Cal Ó Donnabháin on Why he Loves Irish Tech News and Despises the Term ‘Millennials’
Cal Ó Donnabháin is currently interning at Irish Tech News as part of the editorial team. We caught up with him to find out his background, career plans, and why exactly he hates the term ‘Millennials’ so much.
What is your background briefly?
I’m just finishing up my degree in Irish and Journalism in DCU at the moment and have three years’ experience in tech sales as well. During my second year in university, I acted as Editor of the Irish section of the campus newspaper, ‘The College View’, and organised articles for the website. I won a Student Media Award for Written Journalism through Irish in my first year in DCU, so I think it’s clear that written journalism is my preference over radio and television broadcasting!
Does it seem like a logical background to what you do now?
Right now, interning at Irish Tech News, I think that my time working with the college paper has stood to me the most as I’m familiar with the methods required to quickly and efficiently get content online. Meeting deadlines, prioritising different pieces for publishing and other duties that come with the role I’m relatively comfortable with at this stage. Along with that, working in tech sales has given me a good insight into the world of telecommunications and understanding tech-jargon.
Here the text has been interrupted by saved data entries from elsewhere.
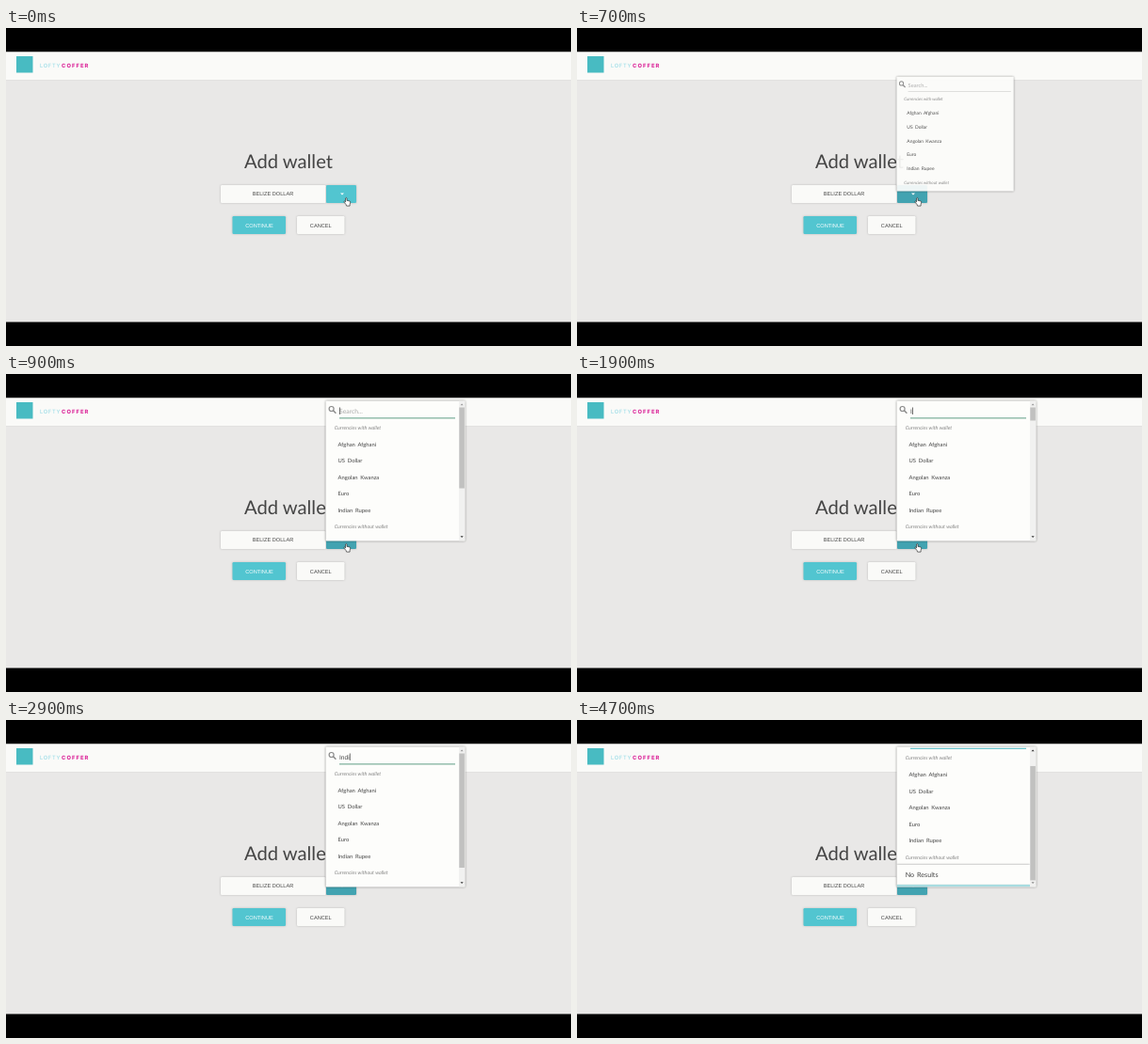
An HTML page that plays this animation: 600x338 px, repeating every 5200 ms.

```html
<!DOCTYPE html>
<html lang="en">
<head>
<meta charset="utf-8">
<title>Add wallet</title>
<style>
html, body { margin: 0; width: 100%; height: 100%; overflow: hidden; background: #000; }
svg { display: block; width: 100%; height: 100%; }
text { font-family: Lato, sans-serif; fill: #444; text-rendering: geometricPrecision; }
.label { font: 5.65px "Liberation Sans", Arial, sans-serif; text-anchor: middle; }
.brand { font-family: Inter, sans-serif; font-size: 5.8px; }
.item { font-size: 5.85px; word-spacing: 1.3px; }
.head { font-size: 5.4px; font-style: italic; fill: #858585; }
.soft { filter: drop-shadow(0 .5px .8px #0003); }
.panel { filter: drop-shadow(0 .6px 1.2px #0007); }
</style>
</head>
<body>
<svg viewBox="0 0 600 338">
  <defs>
    <clipPath id="clip"><rect id="clipBox" x="339.5" y="28.5" width="148" height="149"/></clipPath>
  </defs>
  <rect width="600" height="338"/>
  <rect y="25.5" width="600" height="287" fill="#e9e8e7"/>
  <rect y="25.5" width="600" height="29.5" fill="#fafaf8"/>
  <rect y="55" width="600" height=".6" fill="#dededc"/>
  <rect x="11" y="30" width="17.5" height="17.5" fill="#48bbc2"/>
  <text class="brand" x="36" y="42.3" letter-spacing=".65" style="fill:#8fd8e4">LOFTY</text>
  <text class="brand" x="59" y="42.3" letter-spacing="1.1" font-weight="800" style="fill:#dc2a9b">COFFER</text>

  <text x="300" y="149.4" font-size="20.2" text-anchor="middle">Add wallet</text>
  <g class="soft">
    <rect x="228" y="167" width="111.5" height="19" rx="1.2" fill="#fafaf8"/>
    <rect id="toggle" x="340" y="167" width="32" height="19" rx="1.2"/>
    <rect x="240.5" y="200" width="56.5" height="19" rx="1.2" fill="#52c5d0"/>
    <rect x="309" y="200" width="50.5" height="19" rx="1.2" fill="#fafaf8"/>
  </g>
  <path d="M355 175.6h4l-2 2z" fill="#fff"/>
  <text class="label" x="283.5" y="178.4">BELIZE DOLLAR</text>
  <text class="label" x="269" y="211.5" style="fill:#fff">CONTINUE</text>
  <text class="label" x="334.3" y="211.5">CANCEL</text>

  <g id="menu">
    <rect id="panel" class="panel" x="339.5" y="28.5" width="148" height="149" rx="1" fill="#fdfdfb"/>
    <g clip-path="url(#clip)">
      <g id="content">
        <g fill="none" stroke="#8a8a8a">
          <circle cx="345.6" cy="37" r="2.5" stroke-width="1.2"/>
          <path d="M347.4 38.8l3 3" stroke-width="1.5"/>
        </g>
        <text id="input" x="354" y="41.5"></text>
        <rect id="caret" y="35.5" width=".7" height="7.5" fill="#333"/>
        <rect id="line" x="354"/>
        <g id="list"></g>
        <g id="none">
          <rect x="339.5" y="170.5" width="141.5" height="21" fill="#fdfdfb" class="panel"/>
          <text x="348.7" y="183.6" font-size="7.2" word-spacing="1">No Results</text>
          <rect x="339.5" y="191.5" width="141.5" height="2.5" fill="#a8dce0"/>
        </g>
      </g>
      <g id="bar">
        <rect x="481" y="28.5" width="6.5" height="149" fill="#f1f1f0"/>
        <rect id="thumb" x="481.3" width="5.6" fill="#c1c1c0"/>
        <path id="up" d="M482.5 33.3h3.2l-1.6-1.9z"/>
        <path id="down" d="M482.5 172.2h3.2l-1.6 1.9z"/>
      </g>
    </g>
  </g>
  <path id="hand" d="M361 187.5l-2-2.4q-.4-1 .6-1l1 .8v-4q.7-1.1 1.4 0v2.4l3 .7q.8.3.7 1.2l-.6 2.5v1.4h-3.5z"
        fill="#fff" stroke="#222" stroke-width=".65" stroke-linejoin="round"/>
</svg>
<script>
const $ = id => document.getElementById(id);
const set = (id, attrs) => { for (const k in attrs) $(id).setAttribute(k, attrs[k]); };
const show = (id, on) => set(id, { visibility: on ? 'inherit' : 'hidden' });
const clamp = v => Math.max(0, Math.min(1, v));
const mix = (a, b, p) => a.map((v, i) => Math.round(v + (b[i] - v) * p));

// Value of the last [time, value] step that has begun.
const at = (t, steps) => steps.filter(s => s[0] <= t).pop()[1];

const rows = ['Currencies with wallet', 'Afghan Afghani', 'US Dollar', 'Angolan Kwanza',
  'Euro', 'Indian Rupee', 'Currencies without wallet'];
$('list').innerHTML = rows.map((name, i) => {
  const head = i % 6 === 0;
  return `<text class="${head ? 'head' : 'item'}" x="${head ? 348.7 : 352.5}" y="${59 + i * 17.58}">${name}</text>`;
}).join('');

const typed = [[0, ''], [1900, 'I'], [2300, 'In'], [2700, 'Ind'], [2900, 'Indi'], [3300, 'India'], [3400, 'Indian']];
const thumbs = [[0, 86], [1900, 14], [2300, 57], [2700, 121.5]];

function draw(now) {
  const t = Math.floor(now % 5200 / 100) * 100;
  const open = t >= 900;

  set('toggle', { fill: `rgb(${mix([82, 197, 208], [66, 163, 177], clamp(t / 400))})` });
  show('hand', t < 2500);

  const scale = at(t, [[0, .7], [700, .84], [800, .97], [900, 1]]);
  show('menu', t >= 600);
  set('menu', {
    opacity: at(t, [[0, .4], [700, .92], [800, 1]]),
    transform: `translate(339 174) scale(${scale}) translate(-339 -174)`
  });
  const height = open ? 149 : 145;
  set('panel', { height });
  set('clipBox', { height });

  const text = at(t, typed);
  const input = $('input');
  input.textContent = text || 'Search...';
  input.style.cssText = text
    ? 'font:6.6px "Liberation Sans",Arial,sans-serif;fill:#444'
    : 'font:6.8px Lato,sans-serif;fill:#aaa';
  set('caret', { x: 354 + (text ? input.getComputedTextLength() + .2 : 0) });
  show('caret', open && t < 4000 && !(t >= 1200 && t < 1500));

  const scroll = 16.6 * clamp((t - 4500) / 200);
  set('content', { transform: `translate(0 ${-scroll})` });
  set('line', {
    y: open ? 46.4 : 46.8,
    width: open ? 123 : 130,
    height: open ? 1 : .7,
    fill: scroll ? '#4bb8c2' : open ? '#5f9d86' : '#c8c8c8'
  });
  show('none', scroll > 0);

  show('bar', open);
  set('thumb', { y: 35.5 + scroll * .81, height: at(t, thumbs) });
  set('up', { fill: scroll ? '#333' : '#999' });
  set('down', { fill: scroll > 16 ? '#888' : '#333' });
}

const start = performance.now();
function tick() {
  draw(performance.now() - start);
  requestAnimationFrame(tick);
}
tick();
</script>
</body>
</html>
```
I’ve developed an appreciation for things that I may have not paid much attention to in previous years, like telecom infrastructure advancements, because it’s the world in which I’m immersed now!
Why did you choose to do a journalism degree – we are asking because there are so many stories about the death of the media etc – so the fact you have chosen this for your degree means you must have some thoughts on this?
I chose to do a journalism degree because I was always an essay writer and was never particularly interested in the sciences or any other subjects to the extent that I could go on and study them for four years. I liked the course layout for the BA in Irish and Journalism in DCU because it offered modules covering news editing, writing, ethical reporting and many other topics which I knew would come in useful in making me as well rounded a journalist as possible in today’s world.
You could say that journalism is as open a field as any to start up in and a degree isn’t a requirement to start publishing, but as far as getting your foot in the door goes, and having the knowledge from your degree to carry you through challenges, it certainly gives you the upper-hand. Not to say that not having a journalism degree doesn’t make you a high-quality journalist, but it’s quite a saturated field, with the accessibility of the internet and the opportunities it presents to everyone, and having the chance to distinguish yourself from so many others with the relevant training and experience is a great reason to embark on a course like this one.
What does the future look like?
I think that future journalists, myself included, will have to be present on every medium if they wish to accomplish anything in this field. There’s more demand for visual and aural content than ever and with so much media coverage of everything that happens available online in the form of witness-recorded footage and tweets, for example, presenting a well-polished package with plenty of information efficiently delivered is so important. In short, you have to be writing, filming and getting yourself out there as much as possible if you wish to be a journalist today and for the foreseeable future.
Will we all be bloggers in the future?
I don’t think that we will all be bloggers in the future because there will always be a demand for credible, confirmed and reliable news outlets. Anybody can create a blog and the fact that you can upload just about anything at any given time without any proof-reading or without getting a second opinion is a little unnerving. There are plenty of high quality blogs online but there are also some which leave a lot to be desired in regards to quality, tasteful content and most importantly, in my eyes, objectivity. Bias is inescapable when you have so many people uploading to blogs and to social media sites, so being able to hold an outlet liable for bad content is what I think will keep professional journalism alive, as there can be a lot at stake for their credibility if things go awry.
Is ‘millennial’ still a meaningful term?
Personally, I detest this term because I feel that it is a negative label. It’s a relatively new term used to generalise a rather large demographic and it has just become too easy for people to say “x is the millennials’ fault” or “millennials are x”. These supposed ‘millennials’ have become scapegoats for a number of issues, such as their being the ‘snowflakes of society’ because of certain people’s actions and reactions to particular dilemmas and issues that are put before them.
What are your own feelings about being described as one?
I become quite annoyed when somebody calls me a ‘millennial’ because of the stereotype that surrounds being labelled as one. I find that often it is used to put somebody down by people trying to make themselves seem superior solely because they have a few years on the millennial and they think that this ‘extra’ experience in certain aspects of life allows them to speak down to others who were born at the turn of the century. I don’t like labels, as cliché as that statement is. It would be incorrect to say that I, for example, am lazy or that I live off handouts as I’ve been working and studying seven days a week since I turned 17! This isn’t unheard of either. From my experience, a fair portion of people labelled as ‘millennials’ would be in the same situation, working through the latter years of their time in secondary education and working to support themselves if they go on further in their studies or if they decide to choose a different path.